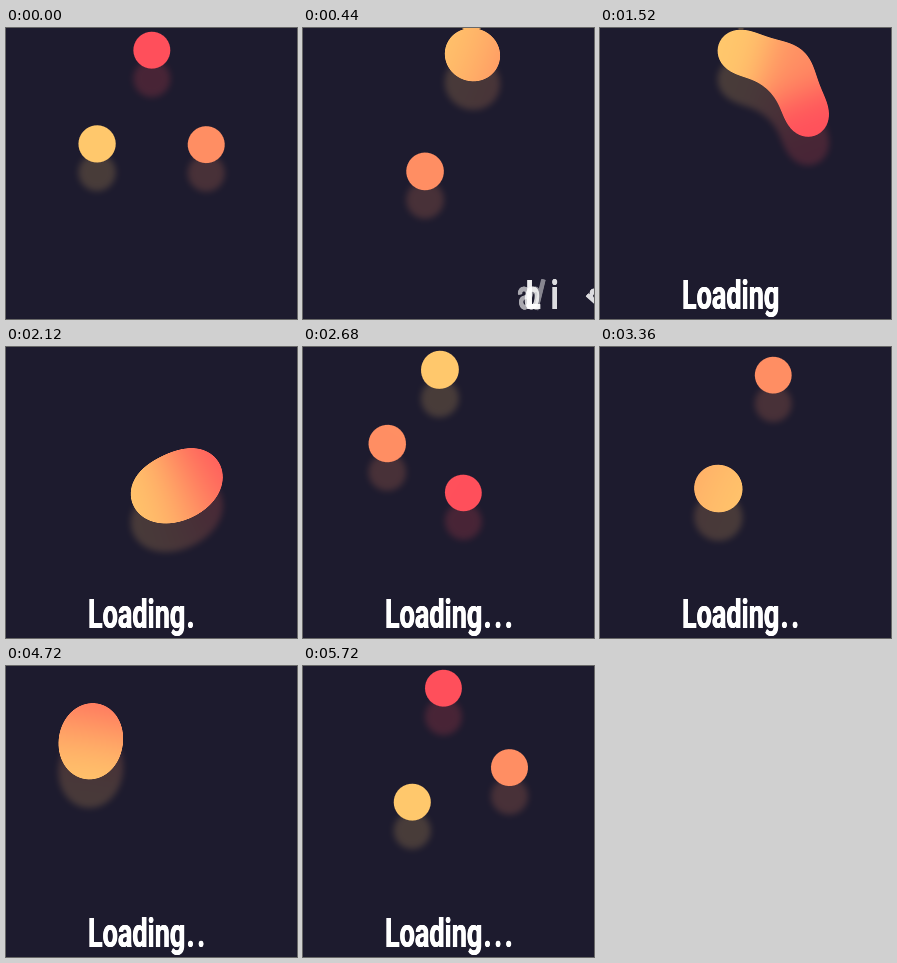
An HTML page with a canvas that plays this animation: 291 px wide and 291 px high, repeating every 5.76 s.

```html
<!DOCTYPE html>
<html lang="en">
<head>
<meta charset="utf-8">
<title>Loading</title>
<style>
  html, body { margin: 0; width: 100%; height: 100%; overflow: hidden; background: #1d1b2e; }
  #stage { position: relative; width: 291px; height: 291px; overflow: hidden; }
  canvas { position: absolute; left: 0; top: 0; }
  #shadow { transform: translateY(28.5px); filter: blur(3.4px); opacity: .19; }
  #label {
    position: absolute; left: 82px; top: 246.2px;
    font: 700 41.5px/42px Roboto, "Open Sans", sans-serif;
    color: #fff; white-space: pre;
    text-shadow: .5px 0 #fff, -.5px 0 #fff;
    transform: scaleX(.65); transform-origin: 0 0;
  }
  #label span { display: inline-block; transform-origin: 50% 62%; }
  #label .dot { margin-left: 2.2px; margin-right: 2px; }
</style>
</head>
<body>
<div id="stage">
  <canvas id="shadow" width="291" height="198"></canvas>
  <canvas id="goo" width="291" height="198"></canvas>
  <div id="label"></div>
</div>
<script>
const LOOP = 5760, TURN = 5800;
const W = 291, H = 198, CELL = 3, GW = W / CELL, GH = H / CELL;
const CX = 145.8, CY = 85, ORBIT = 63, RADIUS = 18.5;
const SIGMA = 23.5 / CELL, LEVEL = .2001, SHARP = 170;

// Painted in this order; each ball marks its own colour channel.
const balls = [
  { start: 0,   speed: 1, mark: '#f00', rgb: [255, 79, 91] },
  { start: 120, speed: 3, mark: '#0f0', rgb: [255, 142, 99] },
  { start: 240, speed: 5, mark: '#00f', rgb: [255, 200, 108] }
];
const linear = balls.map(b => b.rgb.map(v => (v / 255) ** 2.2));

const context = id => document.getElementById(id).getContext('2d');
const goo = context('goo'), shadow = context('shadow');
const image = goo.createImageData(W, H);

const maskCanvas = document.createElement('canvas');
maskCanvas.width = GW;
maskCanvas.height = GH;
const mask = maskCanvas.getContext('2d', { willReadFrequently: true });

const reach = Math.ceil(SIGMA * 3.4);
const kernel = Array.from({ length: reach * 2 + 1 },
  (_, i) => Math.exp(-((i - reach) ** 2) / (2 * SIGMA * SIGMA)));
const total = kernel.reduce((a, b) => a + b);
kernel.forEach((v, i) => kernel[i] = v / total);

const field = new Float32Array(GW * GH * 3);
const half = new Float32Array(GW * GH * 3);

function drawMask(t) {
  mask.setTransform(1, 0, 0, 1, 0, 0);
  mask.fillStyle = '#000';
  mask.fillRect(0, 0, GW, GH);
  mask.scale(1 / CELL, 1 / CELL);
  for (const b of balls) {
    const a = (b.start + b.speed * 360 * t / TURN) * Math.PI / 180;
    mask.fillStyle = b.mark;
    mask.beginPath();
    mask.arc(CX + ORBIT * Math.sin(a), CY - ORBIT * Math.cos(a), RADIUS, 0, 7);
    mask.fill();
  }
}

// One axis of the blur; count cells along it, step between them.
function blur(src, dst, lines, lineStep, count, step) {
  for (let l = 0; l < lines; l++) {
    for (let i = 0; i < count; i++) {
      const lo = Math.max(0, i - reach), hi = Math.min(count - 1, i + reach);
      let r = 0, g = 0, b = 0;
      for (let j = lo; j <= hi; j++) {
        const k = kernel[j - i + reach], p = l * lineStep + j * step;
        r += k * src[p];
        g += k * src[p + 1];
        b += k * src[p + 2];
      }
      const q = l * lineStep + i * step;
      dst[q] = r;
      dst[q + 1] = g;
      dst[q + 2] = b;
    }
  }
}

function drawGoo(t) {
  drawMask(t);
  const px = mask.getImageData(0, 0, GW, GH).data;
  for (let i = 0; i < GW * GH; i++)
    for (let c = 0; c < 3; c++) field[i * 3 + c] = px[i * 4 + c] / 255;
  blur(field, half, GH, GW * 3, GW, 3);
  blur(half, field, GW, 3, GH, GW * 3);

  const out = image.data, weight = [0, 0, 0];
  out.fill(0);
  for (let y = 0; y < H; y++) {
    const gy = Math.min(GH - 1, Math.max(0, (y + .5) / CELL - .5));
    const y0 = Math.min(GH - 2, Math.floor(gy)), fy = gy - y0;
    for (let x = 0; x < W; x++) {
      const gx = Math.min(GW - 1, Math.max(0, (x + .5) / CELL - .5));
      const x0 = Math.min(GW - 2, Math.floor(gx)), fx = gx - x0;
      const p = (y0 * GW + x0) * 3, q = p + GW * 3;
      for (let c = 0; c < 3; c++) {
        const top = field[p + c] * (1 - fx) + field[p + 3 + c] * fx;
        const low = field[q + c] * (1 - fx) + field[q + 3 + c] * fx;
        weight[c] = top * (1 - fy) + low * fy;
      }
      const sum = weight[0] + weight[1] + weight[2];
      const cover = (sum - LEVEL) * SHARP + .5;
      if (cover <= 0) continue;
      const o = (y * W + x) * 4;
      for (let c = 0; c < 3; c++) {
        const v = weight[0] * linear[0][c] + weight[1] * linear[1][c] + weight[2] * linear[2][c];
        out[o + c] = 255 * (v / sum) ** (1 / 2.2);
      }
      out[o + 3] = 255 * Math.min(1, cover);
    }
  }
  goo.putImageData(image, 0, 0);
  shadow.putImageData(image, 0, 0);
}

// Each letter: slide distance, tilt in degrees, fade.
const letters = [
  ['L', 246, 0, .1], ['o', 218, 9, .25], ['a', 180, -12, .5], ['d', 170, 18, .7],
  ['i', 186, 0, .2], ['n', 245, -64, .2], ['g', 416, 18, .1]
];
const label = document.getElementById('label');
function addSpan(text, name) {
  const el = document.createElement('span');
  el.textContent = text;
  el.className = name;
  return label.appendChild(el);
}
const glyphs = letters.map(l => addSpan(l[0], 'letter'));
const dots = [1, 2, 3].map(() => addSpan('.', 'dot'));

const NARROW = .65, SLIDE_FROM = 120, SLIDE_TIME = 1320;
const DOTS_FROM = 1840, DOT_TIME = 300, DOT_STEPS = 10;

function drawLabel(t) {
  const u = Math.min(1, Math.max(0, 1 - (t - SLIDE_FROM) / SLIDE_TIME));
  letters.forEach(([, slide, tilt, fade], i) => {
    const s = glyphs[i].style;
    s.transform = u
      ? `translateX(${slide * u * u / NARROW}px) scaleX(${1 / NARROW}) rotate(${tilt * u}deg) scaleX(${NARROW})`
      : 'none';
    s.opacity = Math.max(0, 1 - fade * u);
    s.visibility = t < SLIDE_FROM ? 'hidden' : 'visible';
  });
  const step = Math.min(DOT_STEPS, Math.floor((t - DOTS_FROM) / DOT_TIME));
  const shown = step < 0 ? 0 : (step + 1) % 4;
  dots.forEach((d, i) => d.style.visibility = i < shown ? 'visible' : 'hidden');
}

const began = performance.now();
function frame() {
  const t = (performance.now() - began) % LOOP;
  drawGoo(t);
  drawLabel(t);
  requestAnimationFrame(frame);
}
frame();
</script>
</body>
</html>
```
---
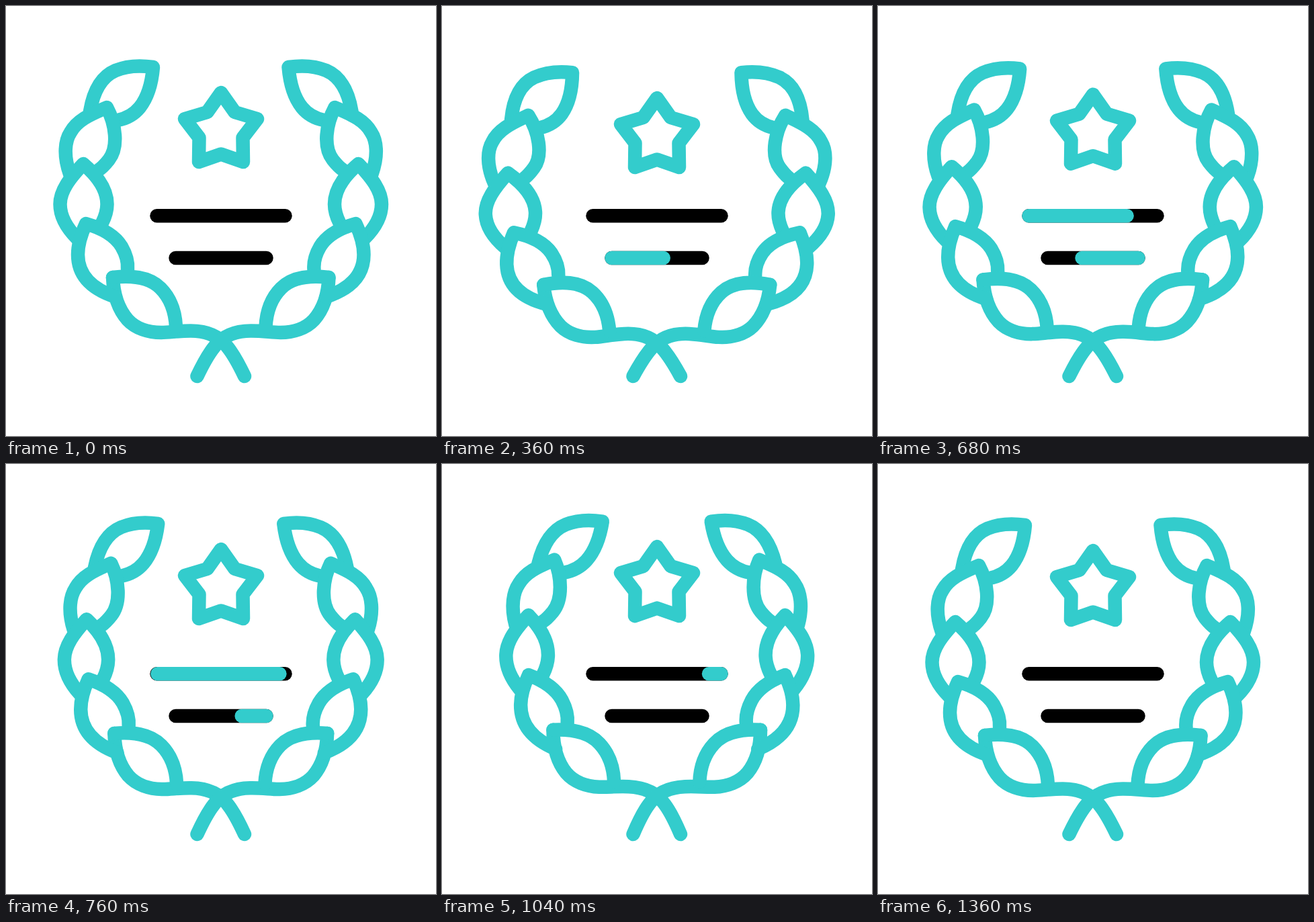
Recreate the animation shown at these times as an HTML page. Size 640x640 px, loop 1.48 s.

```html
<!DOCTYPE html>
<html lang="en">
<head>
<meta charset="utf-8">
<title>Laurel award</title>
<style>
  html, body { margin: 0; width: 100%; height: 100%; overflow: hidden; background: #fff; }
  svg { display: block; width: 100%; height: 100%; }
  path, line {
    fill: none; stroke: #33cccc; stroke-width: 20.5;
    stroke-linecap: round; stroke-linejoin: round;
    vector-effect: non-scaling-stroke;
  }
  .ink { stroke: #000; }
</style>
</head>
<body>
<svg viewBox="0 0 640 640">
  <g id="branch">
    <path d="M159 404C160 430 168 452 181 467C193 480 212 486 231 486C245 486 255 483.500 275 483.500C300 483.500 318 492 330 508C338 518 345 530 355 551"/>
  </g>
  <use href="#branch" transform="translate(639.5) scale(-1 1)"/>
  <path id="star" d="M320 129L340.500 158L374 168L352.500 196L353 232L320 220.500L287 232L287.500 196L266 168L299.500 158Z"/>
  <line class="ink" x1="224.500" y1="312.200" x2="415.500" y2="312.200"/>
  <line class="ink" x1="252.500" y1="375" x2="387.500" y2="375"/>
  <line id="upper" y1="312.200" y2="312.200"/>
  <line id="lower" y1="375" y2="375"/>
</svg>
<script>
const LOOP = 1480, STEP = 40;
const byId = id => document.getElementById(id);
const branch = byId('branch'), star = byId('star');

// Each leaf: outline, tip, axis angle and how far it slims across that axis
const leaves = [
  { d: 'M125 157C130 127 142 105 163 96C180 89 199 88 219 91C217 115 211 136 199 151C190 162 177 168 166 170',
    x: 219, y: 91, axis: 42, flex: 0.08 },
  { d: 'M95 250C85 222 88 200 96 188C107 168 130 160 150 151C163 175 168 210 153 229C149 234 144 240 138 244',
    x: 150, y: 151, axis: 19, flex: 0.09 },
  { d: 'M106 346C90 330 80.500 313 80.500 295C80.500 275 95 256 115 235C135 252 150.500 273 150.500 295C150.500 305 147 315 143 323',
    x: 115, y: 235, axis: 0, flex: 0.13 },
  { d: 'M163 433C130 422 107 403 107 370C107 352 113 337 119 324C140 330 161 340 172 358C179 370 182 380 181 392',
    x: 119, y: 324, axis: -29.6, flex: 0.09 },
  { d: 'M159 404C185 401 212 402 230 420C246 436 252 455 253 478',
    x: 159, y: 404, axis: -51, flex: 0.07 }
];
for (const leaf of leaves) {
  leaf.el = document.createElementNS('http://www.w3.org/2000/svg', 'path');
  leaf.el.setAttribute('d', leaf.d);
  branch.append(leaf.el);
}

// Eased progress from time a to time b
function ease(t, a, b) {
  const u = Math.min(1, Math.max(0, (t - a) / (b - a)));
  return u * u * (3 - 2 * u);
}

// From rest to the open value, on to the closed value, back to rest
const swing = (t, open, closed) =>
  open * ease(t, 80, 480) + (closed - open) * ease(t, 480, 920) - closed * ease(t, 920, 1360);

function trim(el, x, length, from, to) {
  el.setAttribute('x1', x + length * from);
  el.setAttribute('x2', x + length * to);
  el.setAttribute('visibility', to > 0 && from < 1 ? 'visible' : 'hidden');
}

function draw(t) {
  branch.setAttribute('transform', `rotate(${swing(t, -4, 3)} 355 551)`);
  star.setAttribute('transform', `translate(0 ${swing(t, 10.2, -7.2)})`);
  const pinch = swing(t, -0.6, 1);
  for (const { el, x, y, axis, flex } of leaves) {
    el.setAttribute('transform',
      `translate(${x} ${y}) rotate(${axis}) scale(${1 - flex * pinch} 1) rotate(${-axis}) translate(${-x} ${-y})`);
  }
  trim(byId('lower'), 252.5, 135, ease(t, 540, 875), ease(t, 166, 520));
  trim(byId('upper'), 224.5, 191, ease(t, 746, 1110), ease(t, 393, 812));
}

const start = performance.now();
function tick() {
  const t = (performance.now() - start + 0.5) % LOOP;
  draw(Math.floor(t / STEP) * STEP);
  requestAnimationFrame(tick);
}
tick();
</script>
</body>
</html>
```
---
Task to complete:
Check each line of the listing above for the string "performance". Report only how many have it.

Solution for this problem:
4